If that individual accumulated the entire $200,000 of earnings in the account, then by the account closing date in Year 2, his high account balance was $200,000, and his Title 26 penalty will total $55,000.

However, if that same individual drew down his annual earnings by spending $100,000 each year, then at no point during the two years in question did his account balance exceed $100,000, with the result that his Title 26 penalty will total $27,500.

So why the inconsistent treatment that rewards the spender versus the saver? While adopting a total-inflows method would prevent disparate treatment, the IRS was clearly uninterested in the mathematical and records-examination challenges that would result. In other words, the Service favored ease of administration.

As a final example, consider the unlucky US owner of a willfully undisclosed foreign account that held only high-volatility stocks. In one plausible scenario, his account balance, over the maximum 2004-2011 look-back period, could have swung from $500,000 to $3,000,000 at the height of the real estate bubble. That same stock could have then imploded, dropping his current account value back down to the $500,000 where it started. His ultimate wealth never changed from the beginning to the end of the eight-year period, but because he had $3 million of paper wealth at one point in time, his Title 26 penalty in OVDP totals $825,000 – more money than he actually now has in account value. Unfair? Quite possibly. But at every turn, ease of administration and certainty of outcome remain the animating principles behind the program.

Strategic Issues in OVDP

Having discussed just three of the many ways in which OVDP yields perverse results, it should be clear that this is not a simple program. It is therefore incumbent on any professional not working in the OVDP area to connect such clients with a qualified tax attorney.

In particular, the matter should not be referred directly to an accountant. While this is the default mental association of many attorneys and the general public when confronted with tax issues, an accountant directly handling an OVDP matter is a client prison sentence in the making.

Unlike certain garden-variety tax controversies, undisclosed foreign accounts are a potential criminal matter, and disclosures made to a non-attorney could very much be of interest to the IRS or the Department of Justice – and the comparatively weaker accountant privilege would do little to protect those client disclosures.

Instead, foreign account clients should be encouraged to consult with, and if appropriate retain, a tax attorney, placing the strength of the attorney-client privilege as a firewall between the client and the government’s prying eyes.
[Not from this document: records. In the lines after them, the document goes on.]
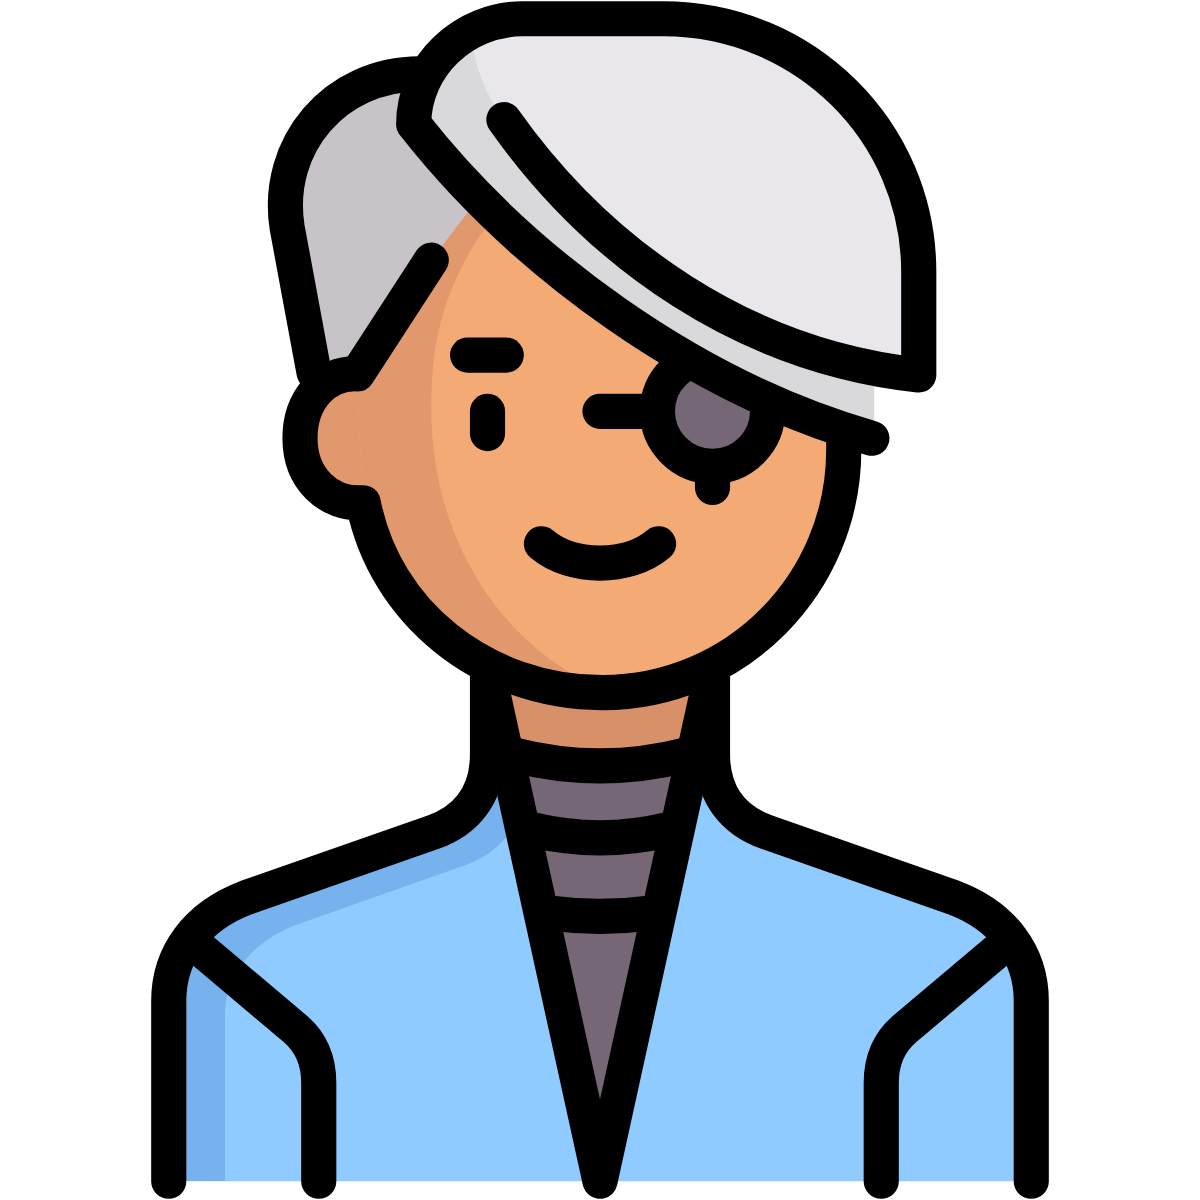
<!DOCTYPE html>
<html lang="en">
<head>
<meta charset="utf-8">
<title>Avatar with beret and eyepatch</title>
<style>
  :root {
    --paper: #ffffff;
    --line: #000000;
    --skin: #f4aa75;
    --skin-shade: #e2986d;
    --neck: #d89068;
    --hair: #c8c3c8;
    --beret: #e9e7eb;
    --beret-shade: #d9d8db;
    --jacket: #90cbff;
    --jacket-shade: #76b2ee;
    --knit: #756776;
  }
  html, body { margin: 0; background: var(--paper); overflow: hidden; }
  .avatar { display: block; width: 1200px; height: 1200px; }
  .outline { fill: none; stroke: var(--line); stroke-width: 15; stroke-linecap: round; stroke-linejoin: round; }
  .skin { fill: var(--skin); }
  .skin-shade { fill: var(--skin-shade); }
  .neck { fill: var(--neck); }
  .hair { fill: var(--hair); }
  .beret { fill: var(--beret); }
  .beret-shade { fill: var(--beret-shade); }
  .jacket { fill: var(--jacket); }
  .jacket-shade { fill: var(--jacket-shade); }
  .knit { fill: var(--knit); }
</style>
</head>
<body>
<svg class="avatar" viewBox="0 0 512 512" role="img" aria-label="Smiling figure with grey hair, a tilted beret, an eyepatch and a blue jacket">
  <defs>
    <path id="face-shape" d="M155 215C164 261 206 295.500 257 295.500C314 295.500 360 249 360 192V170L190 60L152 159Z"/>
    <path id="jacket-shape" d="M208 290V322C208 339 199 350 185 355L105 383C84 391 72 407 72 427V504H440V427C440 407 428 391 407 383L327 355C313 350 304 339 304 322V290Z"/>
    <g id="sleeve-lines">
      <path d="M208 288V322C208 339 199 350 185 355L105 383C84 391 72 407 72 427V504"/>
      <path d="M81 401L126 439C133 445 136 453 136 462V504"/>
    </g>
    <clipPath id="face-clip"><use href="#face-shape"/></clipPath>
    <clipPath id="jacket-clip"><use href="#jacket-shape"/></clipPath>
  </defs>

  <g id="body">
    <use href="#jacket-shape" class="jacket"/>
    <path class="jacket-shade" clip-path="url(#jacket-clip)" d="M60 504V380L200 310L218 354C214 361 207 366 199 369L128 394C108 401 96 416 96 433V504Z"/>
    <path class="neck" d="M208 286H304L296 325H216Z"/>
    <path class="knit" d="M216 322Q256 331 296 322L256 504Z"/>
    <g class="outline">
      <path d="M219 322Q256 331.500 293 322"/>
      <path d="M227 354Q256 361 285 354"/>
      <path d="M234 389.500Q256 392.500 278 389.500"/>
      <path d="M209 290L256 504L303 290"/>
      <use href="#sleeve-lines"/>
      <use href="#sleeve-lines" transform="translate(512 0) scale(-1 1)"/>
    </g>
  </g>

  <g id="head">
    <path class="skin-shade" d="M158 159.500C139 157 128 171 128 187C128 204 141 217 158 214.500L190 200Z"/>
    <use href="#face-shape" class="skin"/>
    <path class="skin-shade" clip-path="url(#face-clip)" d="M140 60H240L205 100C191 122 184 142 184 174C184 232 216 279 262 296H140Z"/>
    <path class="hair" d="M135 158L122 98C118 62 143 31 179 31L200 90L184 111L152 159.500Z"/>
    <g class="outline">
      <path d="M179 31.500C143 31.500 117 62 122.500 97L134 159"/>
      <path d="M184 111L152.500 159.500C138 159 128 171 128 187C128 204 140 215.500 155 214.500C164 261 206 295.500 257 295.500C314 295.500 360 249 360 192V184"/>
    </g>
  </g>

  <g id="features">
    <g class="outline">
      <path d="M199.500 151.500H216"/>
      <path d="M208 175.500V185"/>
      <path d="M231 232C244 243 268 243 281 232"/>
      <path d="M256 175.500H279M304 203V208"/>
    </g>
    <circle class="knit" cx="304" cy="175.500" r="23.500"/>
    <circle class="outline" cx="304" cy="175.500" r="23.500"/>
  </g>

  <g id="beret">
    <path class="beret-shade" d="M176 53C176 28 198 8 223 8H283C343 8 392 56 392 116V160L373 160V187C295 165 222 112 176 53Z"/>
    <path class="beret" d="M223 8H283C343 8 392 56 392 116V160C315 152 254 108 215 51C207 40 201 25 201 12Z"/>
    <g class="outline">
      <path d="M215 51C256 109 318 152 392 160V116C392 56 343 8 283 8H223C198 8 176.500 28 176.500 53C222 111 295 165 372 187"/>
    </g>
  </g>
</svg>
</body>
</html>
Then, and only then, should thoughts turn to the OVDP requirement of amended tax returns. When this becomes necessary, the tax attorney can retain the appropriate accountancy under a Kovel letter that extends certain attorney-client protections, particularly work-product protections, to the accountant. These critical steps ensure that the client emerges from his predicament with the best possible outcome.

Byline: Attorney Andrew L. Jones practices in tax law, business law, and estate planning from offices in San Francisco and San Diego. Jones received his J.D. and LL.M. in taxation from Loyola Law School, and posts regular updates and analysis on OVDI and OVDP at www.AndrewLJones.com. He can be reached at .

*Note: this article appeared in the Summer 2013 issue of San Francisco Attorney, published by the Bar Association of San Francisco.

Posted in US Reporting of Foreign Accounts